§ **Action item**: In the data below, find the line that contains "0 0 4M4-7Q9" and the line that contains "0H376M346 0L360 24L376". Copy both, plus every line between them, exactly.

(Data to process begins)

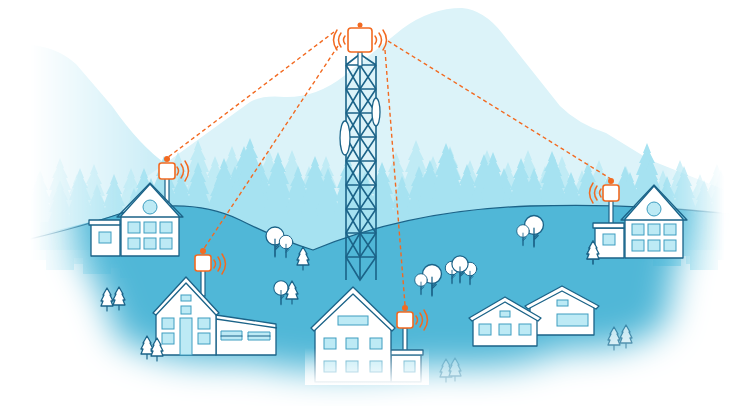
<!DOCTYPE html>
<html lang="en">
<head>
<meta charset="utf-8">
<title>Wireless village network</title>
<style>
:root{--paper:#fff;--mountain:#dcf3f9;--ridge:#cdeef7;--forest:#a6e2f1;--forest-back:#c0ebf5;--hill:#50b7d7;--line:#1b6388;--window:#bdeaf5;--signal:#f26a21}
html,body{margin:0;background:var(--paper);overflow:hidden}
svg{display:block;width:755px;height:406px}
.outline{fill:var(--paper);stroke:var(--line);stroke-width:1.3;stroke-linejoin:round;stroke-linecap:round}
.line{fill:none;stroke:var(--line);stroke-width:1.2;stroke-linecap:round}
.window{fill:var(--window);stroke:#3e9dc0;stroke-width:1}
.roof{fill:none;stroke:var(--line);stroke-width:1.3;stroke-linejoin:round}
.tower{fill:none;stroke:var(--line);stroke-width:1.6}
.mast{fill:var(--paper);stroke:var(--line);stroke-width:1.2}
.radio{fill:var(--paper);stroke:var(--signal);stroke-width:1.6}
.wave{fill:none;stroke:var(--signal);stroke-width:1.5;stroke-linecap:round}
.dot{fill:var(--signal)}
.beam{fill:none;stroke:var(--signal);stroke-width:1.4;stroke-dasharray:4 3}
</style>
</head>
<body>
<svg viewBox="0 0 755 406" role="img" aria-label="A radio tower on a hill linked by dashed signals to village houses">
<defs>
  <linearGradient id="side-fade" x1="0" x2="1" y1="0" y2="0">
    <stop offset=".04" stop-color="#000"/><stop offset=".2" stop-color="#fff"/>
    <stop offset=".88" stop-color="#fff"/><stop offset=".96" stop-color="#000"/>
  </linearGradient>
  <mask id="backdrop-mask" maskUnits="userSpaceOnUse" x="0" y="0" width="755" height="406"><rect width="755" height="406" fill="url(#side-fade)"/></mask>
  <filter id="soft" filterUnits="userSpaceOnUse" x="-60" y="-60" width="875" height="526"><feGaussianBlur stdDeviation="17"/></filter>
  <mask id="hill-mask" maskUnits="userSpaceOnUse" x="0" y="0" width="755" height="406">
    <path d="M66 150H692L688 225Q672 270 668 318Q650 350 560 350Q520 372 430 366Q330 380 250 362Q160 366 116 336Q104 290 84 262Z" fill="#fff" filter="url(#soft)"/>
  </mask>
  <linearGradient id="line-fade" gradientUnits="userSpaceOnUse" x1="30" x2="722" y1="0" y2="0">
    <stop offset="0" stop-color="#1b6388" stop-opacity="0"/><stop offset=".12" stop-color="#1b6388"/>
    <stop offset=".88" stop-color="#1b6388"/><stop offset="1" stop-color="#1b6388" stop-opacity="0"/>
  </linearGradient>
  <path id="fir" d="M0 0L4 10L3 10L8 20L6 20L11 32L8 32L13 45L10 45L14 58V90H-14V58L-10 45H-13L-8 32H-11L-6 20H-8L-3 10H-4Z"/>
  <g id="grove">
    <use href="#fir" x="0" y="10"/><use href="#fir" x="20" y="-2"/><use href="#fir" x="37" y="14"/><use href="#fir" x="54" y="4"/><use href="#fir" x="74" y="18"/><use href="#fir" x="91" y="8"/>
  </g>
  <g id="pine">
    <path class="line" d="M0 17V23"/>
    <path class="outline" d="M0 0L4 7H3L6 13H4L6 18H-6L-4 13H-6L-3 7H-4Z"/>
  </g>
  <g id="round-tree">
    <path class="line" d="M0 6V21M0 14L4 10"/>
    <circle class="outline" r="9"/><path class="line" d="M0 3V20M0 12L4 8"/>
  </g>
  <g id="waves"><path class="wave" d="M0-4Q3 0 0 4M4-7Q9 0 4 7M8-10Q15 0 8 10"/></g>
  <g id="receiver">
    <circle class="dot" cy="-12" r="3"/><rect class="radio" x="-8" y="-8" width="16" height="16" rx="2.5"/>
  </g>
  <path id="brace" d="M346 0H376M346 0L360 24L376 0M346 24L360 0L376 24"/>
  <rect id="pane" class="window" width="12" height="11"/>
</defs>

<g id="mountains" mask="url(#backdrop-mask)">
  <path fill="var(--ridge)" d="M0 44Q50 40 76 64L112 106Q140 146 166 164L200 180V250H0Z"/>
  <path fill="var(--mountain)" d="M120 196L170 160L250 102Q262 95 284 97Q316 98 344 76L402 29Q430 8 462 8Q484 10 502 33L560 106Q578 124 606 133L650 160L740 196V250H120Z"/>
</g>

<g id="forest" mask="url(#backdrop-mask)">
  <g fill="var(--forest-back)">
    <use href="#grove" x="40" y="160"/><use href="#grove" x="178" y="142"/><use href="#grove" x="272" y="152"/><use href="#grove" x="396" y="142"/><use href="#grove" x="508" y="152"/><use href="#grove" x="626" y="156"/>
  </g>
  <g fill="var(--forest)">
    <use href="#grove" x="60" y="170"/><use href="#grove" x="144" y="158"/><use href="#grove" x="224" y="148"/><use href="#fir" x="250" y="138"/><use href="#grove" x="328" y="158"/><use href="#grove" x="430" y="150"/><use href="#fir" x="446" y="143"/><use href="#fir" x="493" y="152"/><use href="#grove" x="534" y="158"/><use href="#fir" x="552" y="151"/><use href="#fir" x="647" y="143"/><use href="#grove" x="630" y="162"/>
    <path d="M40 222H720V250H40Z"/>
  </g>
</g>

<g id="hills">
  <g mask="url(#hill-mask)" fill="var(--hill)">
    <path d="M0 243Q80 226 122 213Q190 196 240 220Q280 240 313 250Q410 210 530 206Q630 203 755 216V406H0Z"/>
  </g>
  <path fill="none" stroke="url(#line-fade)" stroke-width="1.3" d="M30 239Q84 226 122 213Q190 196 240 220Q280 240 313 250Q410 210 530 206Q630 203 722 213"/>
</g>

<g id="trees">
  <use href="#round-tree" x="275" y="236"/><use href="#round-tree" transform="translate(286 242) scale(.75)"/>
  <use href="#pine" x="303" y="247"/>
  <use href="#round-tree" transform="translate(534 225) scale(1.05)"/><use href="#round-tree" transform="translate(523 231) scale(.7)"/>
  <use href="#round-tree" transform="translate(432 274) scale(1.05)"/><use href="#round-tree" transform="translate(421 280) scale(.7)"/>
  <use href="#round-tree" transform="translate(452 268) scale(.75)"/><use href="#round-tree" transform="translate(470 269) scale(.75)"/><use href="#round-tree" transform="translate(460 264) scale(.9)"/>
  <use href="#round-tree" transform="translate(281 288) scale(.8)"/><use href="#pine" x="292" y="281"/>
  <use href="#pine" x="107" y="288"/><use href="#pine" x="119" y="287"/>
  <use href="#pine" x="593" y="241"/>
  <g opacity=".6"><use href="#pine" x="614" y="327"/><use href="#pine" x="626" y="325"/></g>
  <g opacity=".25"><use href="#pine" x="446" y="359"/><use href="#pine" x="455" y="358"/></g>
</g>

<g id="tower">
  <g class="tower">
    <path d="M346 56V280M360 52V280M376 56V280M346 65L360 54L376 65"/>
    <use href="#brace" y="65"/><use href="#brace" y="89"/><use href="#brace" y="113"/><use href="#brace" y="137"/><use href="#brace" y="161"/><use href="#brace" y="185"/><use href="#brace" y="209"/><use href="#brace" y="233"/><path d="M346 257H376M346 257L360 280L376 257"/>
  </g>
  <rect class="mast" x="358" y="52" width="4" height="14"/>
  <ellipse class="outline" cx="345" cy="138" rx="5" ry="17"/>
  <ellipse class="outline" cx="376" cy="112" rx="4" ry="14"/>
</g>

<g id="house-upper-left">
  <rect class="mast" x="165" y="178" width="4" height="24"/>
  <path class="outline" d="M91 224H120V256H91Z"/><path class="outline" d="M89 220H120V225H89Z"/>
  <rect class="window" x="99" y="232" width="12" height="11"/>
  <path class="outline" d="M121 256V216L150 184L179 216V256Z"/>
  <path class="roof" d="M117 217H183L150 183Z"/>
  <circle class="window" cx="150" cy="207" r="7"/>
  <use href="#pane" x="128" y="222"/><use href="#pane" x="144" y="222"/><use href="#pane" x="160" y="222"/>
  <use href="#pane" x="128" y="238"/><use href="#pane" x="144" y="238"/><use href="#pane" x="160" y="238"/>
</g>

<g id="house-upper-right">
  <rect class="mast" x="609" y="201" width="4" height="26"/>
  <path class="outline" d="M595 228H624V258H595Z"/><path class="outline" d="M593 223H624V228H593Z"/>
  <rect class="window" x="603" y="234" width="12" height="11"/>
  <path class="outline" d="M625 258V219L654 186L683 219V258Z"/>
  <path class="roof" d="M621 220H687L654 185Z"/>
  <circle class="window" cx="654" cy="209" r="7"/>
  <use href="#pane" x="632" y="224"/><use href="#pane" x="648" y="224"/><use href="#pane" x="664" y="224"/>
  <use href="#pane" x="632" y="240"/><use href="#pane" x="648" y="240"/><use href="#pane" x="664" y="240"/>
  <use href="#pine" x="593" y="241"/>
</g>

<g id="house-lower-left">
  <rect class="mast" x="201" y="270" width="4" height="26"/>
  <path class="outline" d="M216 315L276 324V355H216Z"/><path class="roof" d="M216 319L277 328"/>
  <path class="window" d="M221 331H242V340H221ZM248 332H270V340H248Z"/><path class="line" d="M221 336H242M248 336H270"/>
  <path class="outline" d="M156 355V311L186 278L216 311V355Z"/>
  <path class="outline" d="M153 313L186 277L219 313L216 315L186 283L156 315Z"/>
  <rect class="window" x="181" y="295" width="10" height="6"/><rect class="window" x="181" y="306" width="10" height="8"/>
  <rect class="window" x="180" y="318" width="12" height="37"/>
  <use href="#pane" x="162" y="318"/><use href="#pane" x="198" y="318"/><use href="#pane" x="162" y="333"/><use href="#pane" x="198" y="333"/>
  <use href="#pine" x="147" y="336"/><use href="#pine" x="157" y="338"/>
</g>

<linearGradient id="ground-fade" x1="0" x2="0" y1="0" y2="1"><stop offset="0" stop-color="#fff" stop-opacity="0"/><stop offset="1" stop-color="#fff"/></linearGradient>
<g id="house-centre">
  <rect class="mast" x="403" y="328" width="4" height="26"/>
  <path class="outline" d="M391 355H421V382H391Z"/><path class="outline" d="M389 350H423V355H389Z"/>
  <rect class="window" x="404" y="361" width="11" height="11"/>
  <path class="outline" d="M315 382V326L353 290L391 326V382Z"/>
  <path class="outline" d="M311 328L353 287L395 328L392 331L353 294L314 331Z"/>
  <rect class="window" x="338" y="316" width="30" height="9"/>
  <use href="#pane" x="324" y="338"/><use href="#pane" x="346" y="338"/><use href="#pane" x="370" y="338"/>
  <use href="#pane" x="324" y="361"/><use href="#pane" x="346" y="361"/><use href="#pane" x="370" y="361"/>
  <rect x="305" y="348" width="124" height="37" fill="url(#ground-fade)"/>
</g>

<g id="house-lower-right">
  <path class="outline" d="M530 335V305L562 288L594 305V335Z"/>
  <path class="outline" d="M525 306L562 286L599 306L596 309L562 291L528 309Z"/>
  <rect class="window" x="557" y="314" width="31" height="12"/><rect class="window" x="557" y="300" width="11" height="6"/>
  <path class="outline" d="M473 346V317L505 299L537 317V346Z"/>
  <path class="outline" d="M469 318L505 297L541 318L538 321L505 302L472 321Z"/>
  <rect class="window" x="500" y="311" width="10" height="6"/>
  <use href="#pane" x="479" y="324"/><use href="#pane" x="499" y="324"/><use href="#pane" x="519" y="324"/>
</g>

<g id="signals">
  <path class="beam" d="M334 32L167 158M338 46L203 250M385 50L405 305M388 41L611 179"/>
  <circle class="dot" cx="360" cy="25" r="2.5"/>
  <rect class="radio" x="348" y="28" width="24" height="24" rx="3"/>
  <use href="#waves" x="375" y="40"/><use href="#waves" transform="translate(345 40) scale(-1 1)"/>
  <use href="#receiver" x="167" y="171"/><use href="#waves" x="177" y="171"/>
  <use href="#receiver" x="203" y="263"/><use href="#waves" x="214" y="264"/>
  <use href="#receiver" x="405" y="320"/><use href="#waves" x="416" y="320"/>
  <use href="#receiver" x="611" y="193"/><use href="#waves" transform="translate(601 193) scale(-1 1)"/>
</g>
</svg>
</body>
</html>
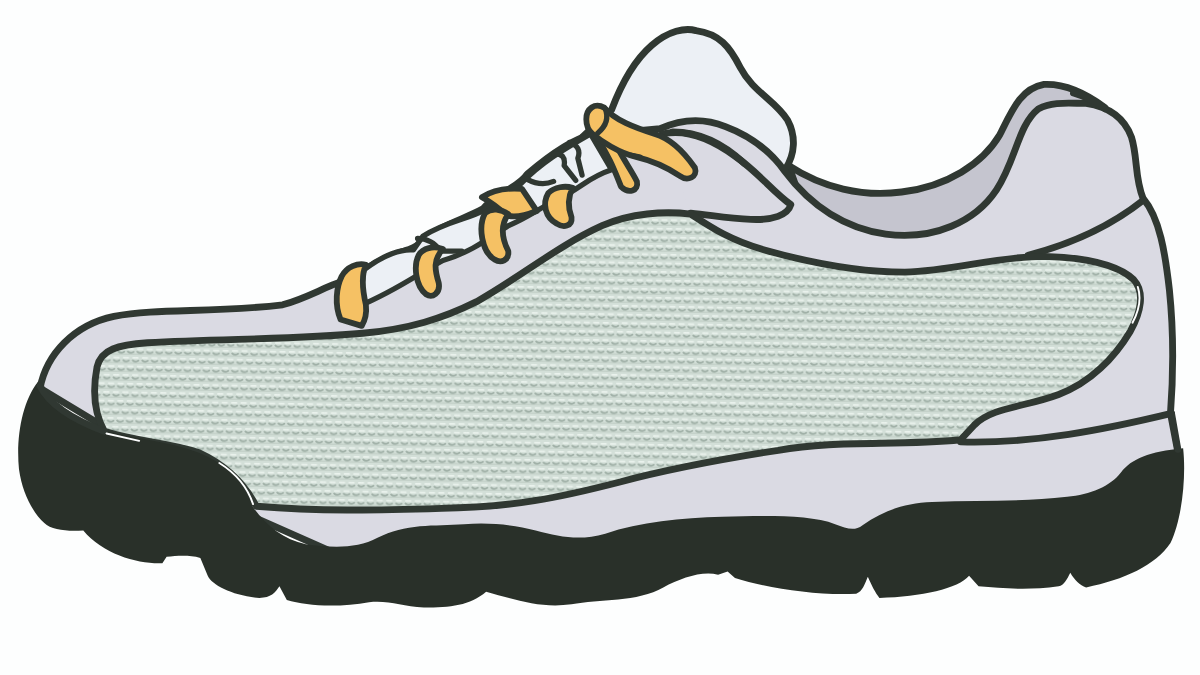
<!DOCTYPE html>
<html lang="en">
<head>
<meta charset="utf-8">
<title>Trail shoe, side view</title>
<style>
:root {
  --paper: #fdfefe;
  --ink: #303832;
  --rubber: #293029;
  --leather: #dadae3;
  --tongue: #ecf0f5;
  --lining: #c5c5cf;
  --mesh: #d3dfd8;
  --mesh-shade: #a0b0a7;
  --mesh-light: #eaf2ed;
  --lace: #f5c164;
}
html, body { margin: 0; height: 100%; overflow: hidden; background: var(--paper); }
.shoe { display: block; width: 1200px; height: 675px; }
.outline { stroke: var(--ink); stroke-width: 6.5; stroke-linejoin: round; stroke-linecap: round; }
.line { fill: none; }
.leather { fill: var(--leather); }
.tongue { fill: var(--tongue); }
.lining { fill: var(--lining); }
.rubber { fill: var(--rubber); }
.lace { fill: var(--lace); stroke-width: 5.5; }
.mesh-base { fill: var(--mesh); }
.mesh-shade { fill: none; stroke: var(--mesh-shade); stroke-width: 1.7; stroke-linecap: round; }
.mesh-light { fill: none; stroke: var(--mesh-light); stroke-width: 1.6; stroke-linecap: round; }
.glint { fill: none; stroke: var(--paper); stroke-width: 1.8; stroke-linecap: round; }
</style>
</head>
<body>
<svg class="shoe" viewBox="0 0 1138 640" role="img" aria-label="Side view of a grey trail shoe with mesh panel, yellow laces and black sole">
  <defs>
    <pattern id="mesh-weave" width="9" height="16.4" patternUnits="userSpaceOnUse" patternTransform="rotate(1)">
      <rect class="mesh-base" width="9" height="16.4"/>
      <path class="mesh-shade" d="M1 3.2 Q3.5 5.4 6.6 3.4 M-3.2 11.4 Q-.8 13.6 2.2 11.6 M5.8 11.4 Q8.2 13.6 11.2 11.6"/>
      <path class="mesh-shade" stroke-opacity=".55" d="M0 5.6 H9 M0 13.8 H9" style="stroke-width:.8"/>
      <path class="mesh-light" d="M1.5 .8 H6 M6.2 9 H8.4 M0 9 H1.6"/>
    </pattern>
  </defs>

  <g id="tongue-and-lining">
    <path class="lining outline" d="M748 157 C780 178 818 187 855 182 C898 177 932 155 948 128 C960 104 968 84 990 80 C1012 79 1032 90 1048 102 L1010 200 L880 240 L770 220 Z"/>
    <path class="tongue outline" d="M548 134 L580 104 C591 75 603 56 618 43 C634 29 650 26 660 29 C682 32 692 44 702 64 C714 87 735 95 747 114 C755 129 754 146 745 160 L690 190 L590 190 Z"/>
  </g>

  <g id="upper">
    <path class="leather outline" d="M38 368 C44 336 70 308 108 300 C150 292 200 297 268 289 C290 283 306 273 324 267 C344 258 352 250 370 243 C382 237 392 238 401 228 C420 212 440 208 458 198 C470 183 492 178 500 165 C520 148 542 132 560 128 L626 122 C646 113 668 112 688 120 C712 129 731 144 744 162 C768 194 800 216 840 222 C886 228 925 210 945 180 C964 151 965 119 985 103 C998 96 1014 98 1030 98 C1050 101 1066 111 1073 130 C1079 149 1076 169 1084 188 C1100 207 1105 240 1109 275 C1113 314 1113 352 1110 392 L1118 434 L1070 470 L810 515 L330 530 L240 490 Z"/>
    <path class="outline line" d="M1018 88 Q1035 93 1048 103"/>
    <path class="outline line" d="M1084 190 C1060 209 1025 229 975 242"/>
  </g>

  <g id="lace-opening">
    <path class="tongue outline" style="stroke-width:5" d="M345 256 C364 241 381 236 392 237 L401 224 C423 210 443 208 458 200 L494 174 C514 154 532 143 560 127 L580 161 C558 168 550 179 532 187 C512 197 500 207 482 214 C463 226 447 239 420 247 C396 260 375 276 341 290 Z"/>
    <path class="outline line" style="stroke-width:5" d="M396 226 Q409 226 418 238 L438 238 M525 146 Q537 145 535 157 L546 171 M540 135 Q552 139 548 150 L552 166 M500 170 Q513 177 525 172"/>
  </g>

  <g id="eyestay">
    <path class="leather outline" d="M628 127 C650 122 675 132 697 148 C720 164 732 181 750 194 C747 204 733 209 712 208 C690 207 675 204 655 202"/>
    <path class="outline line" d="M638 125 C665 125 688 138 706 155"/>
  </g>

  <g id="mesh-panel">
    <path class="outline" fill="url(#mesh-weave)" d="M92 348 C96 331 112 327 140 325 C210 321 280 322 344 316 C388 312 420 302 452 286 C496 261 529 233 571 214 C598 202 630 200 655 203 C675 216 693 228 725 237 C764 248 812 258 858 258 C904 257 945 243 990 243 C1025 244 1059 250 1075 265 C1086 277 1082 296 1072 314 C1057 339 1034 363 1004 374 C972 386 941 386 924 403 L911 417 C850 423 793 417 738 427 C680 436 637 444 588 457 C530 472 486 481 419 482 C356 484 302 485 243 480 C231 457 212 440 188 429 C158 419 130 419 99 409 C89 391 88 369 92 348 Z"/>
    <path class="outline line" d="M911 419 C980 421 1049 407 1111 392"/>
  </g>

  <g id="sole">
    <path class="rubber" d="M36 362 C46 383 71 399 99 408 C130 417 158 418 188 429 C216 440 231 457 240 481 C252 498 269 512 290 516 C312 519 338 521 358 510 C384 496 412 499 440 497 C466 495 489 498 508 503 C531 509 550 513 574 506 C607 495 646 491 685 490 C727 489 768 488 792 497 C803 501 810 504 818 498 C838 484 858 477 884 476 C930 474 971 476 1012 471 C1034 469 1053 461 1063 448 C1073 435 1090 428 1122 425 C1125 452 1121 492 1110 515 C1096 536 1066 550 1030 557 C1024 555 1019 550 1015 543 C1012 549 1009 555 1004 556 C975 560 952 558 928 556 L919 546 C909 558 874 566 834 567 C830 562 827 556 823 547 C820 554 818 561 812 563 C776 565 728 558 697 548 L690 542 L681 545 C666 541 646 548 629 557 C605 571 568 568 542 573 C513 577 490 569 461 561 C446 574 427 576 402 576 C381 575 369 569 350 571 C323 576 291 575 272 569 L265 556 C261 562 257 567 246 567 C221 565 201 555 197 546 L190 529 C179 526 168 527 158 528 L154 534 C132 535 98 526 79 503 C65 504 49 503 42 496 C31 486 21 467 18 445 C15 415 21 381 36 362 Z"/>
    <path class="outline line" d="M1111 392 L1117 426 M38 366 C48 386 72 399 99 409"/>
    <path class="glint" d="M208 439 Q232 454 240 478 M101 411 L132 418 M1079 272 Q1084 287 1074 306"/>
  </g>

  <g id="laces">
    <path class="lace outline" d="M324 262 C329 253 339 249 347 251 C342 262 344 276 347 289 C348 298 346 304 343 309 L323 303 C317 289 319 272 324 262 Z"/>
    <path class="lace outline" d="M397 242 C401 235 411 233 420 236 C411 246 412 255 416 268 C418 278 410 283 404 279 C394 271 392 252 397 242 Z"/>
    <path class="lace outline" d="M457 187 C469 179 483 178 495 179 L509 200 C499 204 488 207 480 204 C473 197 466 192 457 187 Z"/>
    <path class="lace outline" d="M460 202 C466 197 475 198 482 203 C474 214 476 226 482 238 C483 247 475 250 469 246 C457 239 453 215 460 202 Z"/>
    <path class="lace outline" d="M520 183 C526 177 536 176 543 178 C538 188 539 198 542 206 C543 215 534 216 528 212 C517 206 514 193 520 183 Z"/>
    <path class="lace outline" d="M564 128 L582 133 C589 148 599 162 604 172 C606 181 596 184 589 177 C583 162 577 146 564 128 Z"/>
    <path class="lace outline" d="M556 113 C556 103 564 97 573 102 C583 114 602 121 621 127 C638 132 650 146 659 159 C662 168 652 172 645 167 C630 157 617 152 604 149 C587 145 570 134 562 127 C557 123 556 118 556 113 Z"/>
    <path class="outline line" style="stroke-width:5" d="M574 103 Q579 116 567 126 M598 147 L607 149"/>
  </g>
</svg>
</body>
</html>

(Data to process ends)

§ **Written solution**:
  <g id="waves"><path class="wave" d="M0-4Q3 0 0 4M4-7Q9 0 4 7M8-10Q15 0 8 10"/></g>
  <g id="receiver">
    <circle class="dot" cy="-12" r="3"/><rect class="radio" x="-8" y="-8" width="16" height="16" rx="2.5"/>
  </g>
  <path id="brace" d="M346 0H376M346 0L360 24L376 0M346 24L360 0L376 24"/>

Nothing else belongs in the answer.